Then for lesson two.
The work had to be redistributed, the demonstration done, the children who were absent last week given a very brief rundown of what they would do (this was a useful revision of last week) and the children set to work.
Much more running around this week! The very thick pieces took ages to make really wet. In fact, I did things I would not have dreamt of showing the children normally. I picked up their work and flipped it over to see the back, to show them that it wasn't wet. We had the work sandwiched between the bubble wrap and the netting, so it stayed together well.

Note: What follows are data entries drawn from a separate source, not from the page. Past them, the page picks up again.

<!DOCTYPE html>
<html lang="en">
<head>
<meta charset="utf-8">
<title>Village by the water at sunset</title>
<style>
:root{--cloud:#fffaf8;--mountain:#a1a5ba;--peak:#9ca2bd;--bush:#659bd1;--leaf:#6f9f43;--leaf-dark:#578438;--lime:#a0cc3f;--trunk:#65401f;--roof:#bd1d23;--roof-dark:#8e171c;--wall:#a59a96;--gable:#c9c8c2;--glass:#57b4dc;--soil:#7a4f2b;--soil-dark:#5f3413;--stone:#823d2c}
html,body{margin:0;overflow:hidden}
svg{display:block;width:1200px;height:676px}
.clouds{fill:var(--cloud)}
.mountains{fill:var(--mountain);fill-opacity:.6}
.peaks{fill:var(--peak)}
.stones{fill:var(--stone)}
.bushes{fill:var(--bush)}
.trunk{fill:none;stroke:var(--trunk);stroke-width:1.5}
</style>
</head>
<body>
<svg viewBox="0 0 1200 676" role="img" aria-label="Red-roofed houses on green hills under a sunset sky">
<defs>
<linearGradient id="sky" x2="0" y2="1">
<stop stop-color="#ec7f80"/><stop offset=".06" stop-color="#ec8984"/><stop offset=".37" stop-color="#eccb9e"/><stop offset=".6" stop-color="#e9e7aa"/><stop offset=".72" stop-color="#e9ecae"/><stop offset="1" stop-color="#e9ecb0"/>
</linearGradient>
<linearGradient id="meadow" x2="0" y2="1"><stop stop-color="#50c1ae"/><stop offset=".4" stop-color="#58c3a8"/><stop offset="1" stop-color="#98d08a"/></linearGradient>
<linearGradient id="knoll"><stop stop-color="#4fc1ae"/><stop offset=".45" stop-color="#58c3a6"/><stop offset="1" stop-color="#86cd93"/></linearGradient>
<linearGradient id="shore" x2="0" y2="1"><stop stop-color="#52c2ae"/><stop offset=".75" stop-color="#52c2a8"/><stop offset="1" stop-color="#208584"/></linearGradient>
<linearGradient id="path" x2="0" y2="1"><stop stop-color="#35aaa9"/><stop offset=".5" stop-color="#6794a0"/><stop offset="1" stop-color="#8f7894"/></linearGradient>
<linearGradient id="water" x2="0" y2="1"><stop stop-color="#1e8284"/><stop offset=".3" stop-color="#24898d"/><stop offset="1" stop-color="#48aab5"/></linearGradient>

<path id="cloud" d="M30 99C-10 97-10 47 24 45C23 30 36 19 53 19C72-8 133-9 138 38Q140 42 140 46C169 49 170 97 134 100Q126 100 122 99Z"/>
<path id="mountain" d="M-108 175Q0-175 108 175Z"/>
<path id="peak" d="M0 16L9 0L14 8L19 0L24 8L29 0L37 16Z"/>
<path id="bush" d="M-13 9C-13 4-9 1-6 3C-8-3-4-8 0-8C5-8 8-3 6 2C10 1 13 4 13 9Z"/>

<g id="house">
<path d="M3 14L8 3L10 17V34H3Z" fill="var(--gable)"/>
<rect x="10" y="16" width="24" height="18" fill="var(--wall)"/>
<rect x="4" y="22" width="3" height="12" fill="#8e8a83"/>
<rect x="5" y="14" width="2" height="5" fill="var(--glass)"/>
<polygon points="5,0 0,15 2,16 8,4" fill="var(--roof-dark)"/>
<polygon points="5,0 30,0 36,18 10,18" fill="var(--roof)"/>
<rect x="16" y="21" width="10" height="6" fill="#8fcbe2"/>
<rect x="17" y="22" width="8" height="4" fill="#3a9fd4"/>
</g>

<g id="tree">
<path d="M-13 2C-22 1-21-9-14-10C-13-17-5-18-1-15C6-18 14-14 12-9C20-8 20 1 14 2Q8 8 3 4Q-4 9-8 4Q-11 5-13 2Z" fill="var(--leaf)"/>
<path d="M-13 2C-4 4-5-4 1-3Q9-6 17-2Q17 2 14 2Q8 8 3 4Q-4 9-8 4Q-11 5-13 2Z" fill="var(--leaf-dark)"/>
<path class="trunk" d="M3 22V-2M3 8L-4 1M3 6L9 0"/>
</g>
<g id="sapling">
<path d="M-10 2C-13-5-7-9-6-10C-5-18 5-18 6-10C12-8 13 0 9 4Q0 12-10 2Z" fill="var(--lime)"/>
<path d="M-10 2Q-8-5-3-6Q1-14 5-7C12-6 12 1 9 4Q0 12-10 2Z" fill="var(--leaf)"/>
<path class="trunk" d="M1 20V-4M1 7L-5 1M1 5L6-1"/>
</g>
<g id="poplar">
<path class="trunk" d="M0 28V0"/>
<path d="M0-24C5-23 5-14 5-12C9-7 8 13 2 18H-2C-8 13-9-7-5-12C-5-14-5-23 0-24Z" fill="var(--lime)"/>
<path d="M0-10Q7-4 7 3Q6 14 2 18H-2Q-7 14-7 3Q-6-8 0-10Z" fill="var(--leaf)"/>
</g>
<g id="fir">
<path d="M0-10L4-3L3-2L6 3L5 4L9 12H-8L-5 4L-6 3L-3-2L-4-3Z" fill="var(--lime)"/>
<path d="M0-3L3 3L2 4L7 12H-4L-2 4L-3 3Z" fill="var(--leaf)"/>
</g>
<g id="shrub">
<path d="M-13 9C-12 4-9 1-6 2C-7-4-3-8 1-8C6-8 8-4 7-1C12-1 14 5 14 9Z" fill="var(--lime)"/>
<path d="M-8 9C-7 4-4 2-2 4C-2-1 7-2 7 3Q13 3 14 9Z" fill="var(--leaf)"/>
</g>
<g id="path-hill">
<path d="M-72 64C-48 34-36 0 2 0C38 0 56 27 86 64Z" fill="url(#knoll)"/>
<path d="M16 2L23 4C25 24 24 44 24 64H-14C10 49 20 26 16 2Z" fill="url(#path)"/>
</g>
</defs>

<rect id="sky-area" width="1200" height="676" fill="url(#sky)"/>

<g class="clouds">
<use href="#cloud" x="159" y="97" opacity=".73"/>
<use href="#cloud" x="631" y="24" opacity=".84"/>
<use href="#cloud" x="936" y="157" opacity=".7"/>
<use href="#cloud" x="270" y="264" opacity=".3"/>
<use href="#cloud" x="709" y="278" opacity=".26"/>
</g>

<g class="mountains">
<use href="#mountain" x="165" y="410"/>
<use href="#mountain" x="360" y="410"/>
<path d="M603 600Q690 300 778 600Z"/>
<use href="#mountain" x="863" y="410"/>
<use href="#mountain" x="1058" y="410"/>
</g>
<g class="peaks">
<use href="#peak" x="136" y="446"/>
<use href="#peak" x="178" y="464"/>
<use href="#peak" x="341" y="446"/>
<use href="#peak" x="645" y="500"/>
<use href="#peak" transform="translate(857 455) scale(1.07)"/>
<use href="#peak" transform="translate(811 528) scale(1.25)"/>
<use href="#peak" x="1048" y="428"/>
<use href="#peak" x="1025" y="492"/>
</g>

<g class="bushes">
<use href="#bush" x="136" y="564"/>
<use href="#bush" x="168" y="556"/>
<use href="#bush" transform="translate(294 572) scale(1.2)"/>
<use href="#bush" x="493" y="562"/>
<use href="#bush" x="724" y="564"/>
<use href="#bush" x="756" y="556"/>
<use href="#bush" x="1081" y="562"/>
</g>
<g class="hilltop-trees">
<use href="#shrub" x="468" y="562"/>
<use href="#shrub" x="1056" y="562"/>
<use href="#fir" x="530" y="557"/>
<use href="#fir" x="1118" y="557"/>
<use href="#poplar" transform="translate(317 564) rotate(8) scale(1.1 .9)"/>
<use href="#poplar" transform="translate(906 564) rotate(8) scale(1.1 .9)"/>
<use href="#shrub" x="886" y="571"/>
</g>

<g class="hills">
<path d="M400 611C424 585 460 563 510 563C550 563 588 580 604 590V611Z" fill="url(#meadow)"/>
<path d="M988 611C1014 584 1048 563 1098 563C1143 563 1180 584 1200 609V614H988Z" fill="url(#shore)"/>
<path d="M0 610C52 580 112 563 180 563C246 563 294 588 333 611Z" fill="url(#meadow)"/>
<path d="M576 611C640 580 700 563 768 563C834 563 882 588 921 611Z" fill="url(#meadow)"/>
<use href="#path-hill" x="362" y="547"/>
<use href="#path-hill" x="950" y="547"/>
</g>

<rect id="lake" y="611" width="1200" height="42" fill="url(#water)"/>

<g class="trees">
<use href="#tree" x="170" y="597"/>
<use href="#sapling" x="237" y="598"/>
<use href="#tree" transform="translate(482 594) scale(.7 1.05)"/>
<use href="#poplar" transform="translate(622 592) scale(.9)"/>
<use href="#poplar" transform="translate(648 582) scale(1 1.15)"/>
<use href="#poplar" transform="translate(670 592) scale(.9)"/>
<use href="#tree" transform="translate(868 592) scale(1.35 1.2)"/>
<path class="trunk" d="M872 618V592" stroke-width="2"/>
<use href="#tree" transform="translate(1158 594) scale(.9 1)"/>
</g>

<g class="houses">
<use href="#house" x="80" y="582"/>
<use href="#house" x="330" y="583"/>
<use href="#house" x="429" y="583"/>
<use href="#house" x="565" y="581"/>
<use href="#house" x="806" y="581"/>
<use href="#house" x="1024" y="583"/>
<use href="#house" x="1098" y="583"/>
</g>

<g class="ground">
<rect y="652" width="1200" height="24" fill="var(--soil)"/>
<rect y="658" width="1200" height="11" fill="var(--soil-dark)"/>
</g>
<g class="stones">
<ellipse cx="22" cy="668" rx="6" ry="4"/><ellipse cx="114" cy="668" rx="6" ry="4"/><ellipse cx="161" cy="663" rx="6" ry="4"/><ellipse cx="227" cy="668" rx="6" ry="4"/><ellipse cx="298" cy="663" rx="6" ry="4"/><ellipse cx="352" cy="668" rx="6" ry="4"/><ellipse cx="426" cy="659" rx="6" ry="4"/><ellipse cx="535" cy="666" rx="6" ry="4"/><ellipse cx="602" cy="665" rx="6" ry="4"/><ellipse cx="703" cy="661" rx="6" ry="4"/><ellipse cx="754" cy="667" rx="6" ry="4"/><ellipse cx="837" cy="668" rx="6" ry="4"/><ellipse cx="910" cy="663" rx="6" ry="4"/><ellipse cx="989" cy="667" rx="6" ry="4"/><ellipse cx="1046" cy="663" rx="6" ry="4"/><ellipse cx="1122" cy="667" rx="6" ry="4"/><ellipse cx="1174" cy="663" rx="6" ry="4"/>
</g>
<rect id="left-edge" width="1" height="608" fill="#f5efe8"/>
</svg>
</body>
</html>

Things that I discovered: too much detergent will make the felting very slippery and hard to roll. You need to make the bubble wrap quite a bit larger than the paper we drew on - or make sure that the laying out of felt didn't go over the edge of the paper. Why? Because it was hard to roll bubble wrap around the stick before it got onto the wool. Both of these problems combined to make the bubble wrap and felt unravel, and wrinkle in some cases, and be quite hard to roll. So, thinking on the run, I used the netting to wrap around the outside of the roll and it held it together much better. (I had decided not to use elastic bands around the ends of the sticks but may have to rethink that decision.)
Some of the designs were laid out close to the edge of the paper we used as our template. This meant that the design went over the edge a bit. We had different sorts of wool, in different microns. I had meant to note that and get the children to see that the wool used makes a difference to the felting but that got lost in all the activity. However, we can pass them around when they are dry and see and feel the difference. It will not be a controlled experiment because the children did not all lay out the same thicknesses of wool but it will let them see that felting is not an exact science - at least, not at our stage of development. We have samples that have shrunk much more than others and that are much thicker than others. So we will discuss this, and the uses each might be better for - mats, scarves, bags, coasters, etc.
|Very different sizes from the same sized template.|
|The wool moved around before the felting, or early in the process. And the folding-in of the edges wasn't entirely successful, that will be cut off.|
|The wool moved a little during the felting process and so the image is very close to the edge.|
Because I had asked them not to start rolling till I had checked if the water had penetrated all layers, and they listened, there was a bit of a delay in getting some children to that point. But eventually everyone started rolling.
I had intended to rinse the soapy felt out in warm and then cold water but time got away from us. So we just used the water we had and didn't change temperatures. Not to worry, the felting was happening.
The children really enjoyed the part where you throw the felt down on the table. Only a few got that far, so we will have to wet a lot of the pieces again next week and keep felting.